And that's clearly a problem with screening, is you are detecting a lot of prostate cancers that would never impact a man during his life. And, in fact, we've done studies at our own institution examining the prostates of men who've already died of other causes.

And in a 70-year-old man, for example, there's about a 40 percent chance of having detectable prostate cancer on autopsy. And this is obviously, because the man died of other causes, a prostate cancer that would never have affected him and did not affect him during his lifetime.

RAY SUAREZ: So, briefly, is there a simple answer to the question, does prostate cancer screening save lives?

ANDREW VICKERS: I wish there was a simple answer to that question. I think one thing to bear in mind is we do these very large studies. And when it ends, we think, "Right, that's it, the study's ended, we have our answer." And science, really, is a little bit more complicated than that.

I think we need some time to digest the data, try and understand what it means. These studies will continue. We'll continue to follow these men. We'll continue to analyze data from these studies. And then we'll try and understand what that means and make appropriate guidelines for the U.S. public.

What I will say is that what -- the studies were designed way back in the early '90s. And they really did reflect state-of-the-art in the early '90s.

But since that time, we've learned a lot about prostate cancer. And the couple things that we've learned are really very pertinent to the issue of prostate cancer screening.

The problem with prostate cancer screening is that we're detecting too many cancers that won't affect somebody's life, and maybe we're not treating those cancers as well as we might.

What we've learned about prostate cancer in the meantime is how to treat it better and also how to tell who has an aggressive prostate cancer that really needs to be treated and who has a less aggressive prostate cancer that might be treated by what's called active surveillance.

So we're not actually going in and removing the prostate or treating it with radiation.
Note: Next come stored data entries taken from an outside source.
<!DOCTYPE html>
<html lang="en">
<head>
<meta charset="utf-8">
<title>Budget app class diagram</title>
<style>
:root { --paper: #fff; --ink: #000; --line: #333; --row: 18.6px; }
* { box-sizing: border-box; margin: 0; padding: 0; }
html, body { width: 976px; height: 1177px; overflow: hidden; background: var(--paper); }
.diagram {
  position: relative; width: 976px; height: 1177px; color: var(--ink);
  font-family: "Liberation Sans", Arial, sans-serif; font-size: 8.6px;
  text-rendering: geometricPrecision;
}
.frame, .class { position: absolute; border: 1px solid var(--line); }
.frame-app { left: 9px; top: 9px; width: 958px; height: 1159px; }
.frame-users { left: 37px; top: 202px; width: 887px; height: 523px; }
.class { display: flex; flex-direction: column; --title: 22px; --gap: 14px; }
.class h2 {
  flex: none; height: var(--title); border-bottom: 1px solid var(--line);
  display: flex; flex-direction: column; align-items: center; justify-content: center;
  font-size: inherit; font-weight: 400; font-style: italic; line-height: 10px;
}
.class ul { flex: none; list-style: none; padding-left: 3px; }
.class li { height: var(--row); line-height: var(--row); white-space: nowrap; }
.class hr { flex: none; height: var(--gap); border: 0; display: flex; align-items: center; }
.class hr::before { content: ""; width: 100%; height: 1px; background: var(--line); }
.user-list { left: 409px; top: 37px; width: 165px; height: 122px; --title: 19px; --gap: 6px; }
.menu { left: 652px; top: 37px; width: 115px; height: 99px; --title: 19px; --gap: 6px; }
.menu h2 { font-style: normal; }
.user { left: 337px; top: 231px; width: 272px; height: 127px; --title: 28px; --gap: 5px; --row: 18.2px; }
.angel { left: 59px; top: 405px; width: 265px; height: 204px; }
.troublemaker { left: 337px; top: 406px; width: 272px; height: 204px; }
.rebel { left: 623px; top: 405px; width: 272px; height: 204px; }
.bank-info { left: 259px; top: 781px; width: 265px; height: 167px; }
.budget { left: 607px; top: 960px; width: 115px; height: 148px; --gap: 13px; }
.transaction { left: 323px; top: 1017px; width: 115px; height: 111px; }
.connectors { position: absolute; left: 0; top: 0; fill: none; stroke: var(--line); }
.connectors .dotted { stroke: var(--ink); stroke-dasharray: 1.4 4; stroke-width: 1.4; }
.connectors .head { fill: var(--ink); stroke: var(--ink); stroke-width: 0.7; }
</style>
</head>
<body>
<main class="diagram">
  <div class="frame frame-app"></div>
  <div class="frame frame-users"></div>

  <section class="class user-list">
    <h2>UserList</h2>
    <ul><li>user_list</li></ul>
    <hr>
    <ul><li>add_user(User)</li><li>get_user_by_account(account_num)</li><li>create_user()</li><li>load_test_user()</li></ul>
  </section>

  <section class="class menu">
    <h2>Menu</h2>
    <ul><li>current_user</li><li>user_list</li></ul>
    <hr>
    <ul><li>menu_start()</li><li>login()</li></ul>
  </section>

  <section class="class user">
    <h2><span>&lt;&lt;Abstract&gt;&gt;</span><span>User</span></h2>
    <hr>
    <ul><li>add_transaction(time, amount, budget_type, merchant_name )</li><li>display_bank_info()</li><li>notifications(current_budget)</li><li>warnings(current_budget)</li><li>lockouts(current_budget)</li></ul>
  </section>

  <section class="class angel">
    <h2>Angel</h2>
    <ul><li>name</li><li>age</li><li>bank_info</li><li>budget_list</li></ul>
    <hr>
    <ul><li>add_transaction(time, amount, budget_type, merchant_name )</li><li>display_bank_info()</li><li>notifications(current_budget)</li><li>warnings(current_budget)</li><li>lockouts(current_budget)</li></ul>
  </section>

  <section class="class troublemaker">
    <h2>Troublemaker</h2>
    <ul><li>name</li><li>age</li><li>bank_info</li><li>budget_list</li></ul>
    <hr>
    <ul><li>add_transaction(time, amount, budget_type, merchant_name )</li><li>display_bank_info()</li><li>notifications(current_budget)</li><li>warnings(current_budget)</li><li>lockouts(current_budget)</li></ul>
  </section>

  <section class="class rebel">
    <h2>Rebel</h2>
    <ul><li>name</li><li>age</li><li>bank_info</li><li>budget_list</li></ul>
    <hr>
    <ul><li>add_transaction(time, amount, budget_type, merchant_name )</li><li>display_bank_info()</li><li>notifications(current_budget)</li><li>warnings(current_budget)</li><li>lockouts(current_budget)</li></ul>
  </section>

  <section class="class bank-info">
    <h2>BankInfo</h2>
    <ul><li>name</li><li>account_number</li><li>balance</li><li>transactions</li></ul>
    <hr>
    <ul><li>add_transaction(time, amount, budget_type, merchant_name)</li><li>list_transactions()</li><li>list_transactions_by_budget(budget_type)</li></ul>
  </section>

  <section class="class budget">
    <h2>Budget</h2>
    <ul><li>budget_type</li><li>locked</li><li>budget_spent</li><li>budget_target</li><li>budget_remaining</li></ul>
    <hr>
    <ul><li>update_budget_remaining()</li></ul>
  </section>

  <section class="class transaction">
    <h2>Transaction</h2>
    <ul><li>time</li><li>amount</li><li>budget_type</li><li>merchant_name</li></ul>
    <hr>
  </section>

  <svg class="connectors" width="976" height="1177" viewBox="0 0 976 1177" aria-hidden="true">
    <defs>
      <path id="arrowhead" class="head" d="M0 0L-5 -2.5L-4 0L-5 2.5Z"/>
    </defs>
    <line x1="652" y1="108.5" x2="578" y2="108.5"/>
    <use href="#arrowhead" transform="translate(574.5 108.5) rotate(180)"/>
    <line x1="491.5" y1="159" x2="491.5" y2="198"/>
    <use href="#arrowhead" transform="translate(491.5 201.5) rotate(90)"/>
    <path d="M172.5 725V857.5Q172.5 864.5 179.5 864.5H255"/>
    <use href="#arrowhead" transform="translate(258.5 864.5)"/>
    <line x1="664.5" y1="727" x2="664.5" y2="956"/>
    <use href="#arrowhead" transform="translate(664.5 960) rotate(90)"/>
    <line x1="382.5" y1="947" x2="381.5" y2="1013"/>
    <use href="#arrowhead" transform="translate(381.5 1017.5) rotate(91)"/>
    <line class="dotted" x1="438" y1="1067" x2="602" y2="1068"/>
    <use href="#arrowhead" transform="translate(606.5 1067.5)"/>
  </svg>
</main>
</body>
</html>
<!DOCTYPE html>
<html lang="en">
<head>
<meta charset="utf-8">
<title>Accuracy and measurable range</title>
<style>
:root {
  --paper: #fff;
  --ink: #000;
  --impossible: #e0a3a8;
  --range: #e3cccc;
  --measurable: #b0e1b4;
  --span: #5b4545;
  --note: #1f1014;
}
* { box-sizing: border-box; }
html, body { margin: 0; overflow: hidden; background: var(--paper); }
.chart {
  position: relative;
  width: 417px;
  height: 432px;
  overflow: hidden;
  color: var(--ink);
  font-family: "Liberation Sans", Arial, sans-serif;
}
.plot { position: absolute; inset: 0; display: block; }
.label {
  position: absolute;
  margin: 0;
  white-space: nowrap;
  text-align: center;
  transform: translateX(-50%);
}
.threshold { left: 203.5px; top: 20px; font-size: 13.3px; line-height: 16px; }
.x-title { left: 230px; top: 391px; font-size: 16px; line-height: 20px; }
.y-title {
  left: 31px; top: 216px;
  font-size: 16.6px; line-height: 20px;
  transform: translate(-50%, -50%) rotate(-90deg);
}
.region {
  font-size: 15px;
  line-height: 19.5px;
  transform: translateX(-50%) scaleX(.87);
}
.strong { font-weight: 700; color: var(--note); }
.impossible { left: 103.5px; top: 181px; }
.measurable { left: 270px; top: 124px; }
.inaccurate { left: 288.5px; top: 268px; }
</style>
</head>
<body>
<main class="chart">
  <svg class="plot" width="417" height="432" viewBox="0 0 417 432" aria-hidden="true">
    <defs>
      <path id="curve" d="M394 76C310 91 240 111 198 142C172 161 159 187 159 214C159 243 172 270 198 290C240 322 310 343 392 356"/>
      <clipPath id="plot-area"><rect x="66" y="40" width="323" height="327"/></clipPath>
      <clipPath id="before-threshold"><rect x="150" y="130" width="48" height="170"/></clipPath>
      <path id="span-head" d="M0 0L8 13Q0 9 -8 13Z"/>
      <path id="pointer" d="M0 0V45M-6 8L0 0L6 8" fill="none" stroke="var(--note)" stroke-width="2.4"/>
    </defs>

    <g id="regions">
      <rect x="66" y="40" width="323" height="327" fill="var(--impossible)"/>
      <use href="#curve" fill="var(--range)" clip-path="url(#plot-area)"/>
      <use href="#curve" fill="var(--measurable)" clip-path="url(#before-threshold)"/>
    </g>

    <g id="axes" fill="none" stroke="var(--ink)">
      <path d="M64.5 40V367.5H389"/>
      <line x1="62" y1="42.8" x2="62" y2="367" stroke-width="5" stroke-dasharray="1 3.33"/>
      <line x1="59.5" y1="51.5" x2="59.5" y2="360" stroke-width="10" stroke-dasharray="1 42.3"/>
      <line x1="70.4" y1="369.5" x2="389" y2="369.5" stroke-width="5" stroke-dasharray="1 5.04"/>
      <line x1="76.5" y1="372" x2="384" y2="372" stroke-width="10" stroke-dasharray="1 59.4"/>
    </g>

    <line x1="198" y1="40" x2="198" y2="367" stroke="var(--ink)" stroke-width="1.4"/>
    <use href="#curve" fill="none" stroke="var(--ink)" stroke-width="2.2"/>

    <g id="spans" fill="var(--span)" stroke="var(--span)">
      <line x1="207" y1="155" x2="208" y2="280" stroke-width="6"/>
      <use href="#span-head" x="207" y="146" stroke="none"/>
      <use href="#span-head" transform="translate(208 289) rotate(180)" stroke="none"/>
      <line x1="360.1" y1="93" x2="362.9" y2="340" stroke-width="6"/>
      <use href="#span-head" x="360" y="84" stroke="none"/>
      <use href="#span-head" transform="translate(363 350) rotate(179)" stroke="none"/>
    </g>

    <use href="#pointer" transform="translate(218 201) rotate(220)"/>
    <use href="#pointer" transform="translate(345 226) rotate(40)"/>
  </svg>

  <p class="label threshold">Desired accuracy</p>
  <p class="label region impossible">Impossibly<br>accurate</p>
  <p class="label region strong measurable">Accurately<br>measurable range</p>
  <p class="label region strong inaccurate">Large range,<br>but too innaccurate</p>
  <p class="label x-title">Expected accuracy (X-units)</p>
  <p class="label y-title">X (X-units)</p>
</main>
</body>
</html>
We're just following a man over time, just to make sure that that cancer doesn't become aggressive. So I think our increased knowledge of prostate cancer...

RAY SUAREZ: I'm going to have to stop it there, Andrew Vickers, but thanks a lot for helping us out in New York.

ANDREW VICKERS: Thank you very much.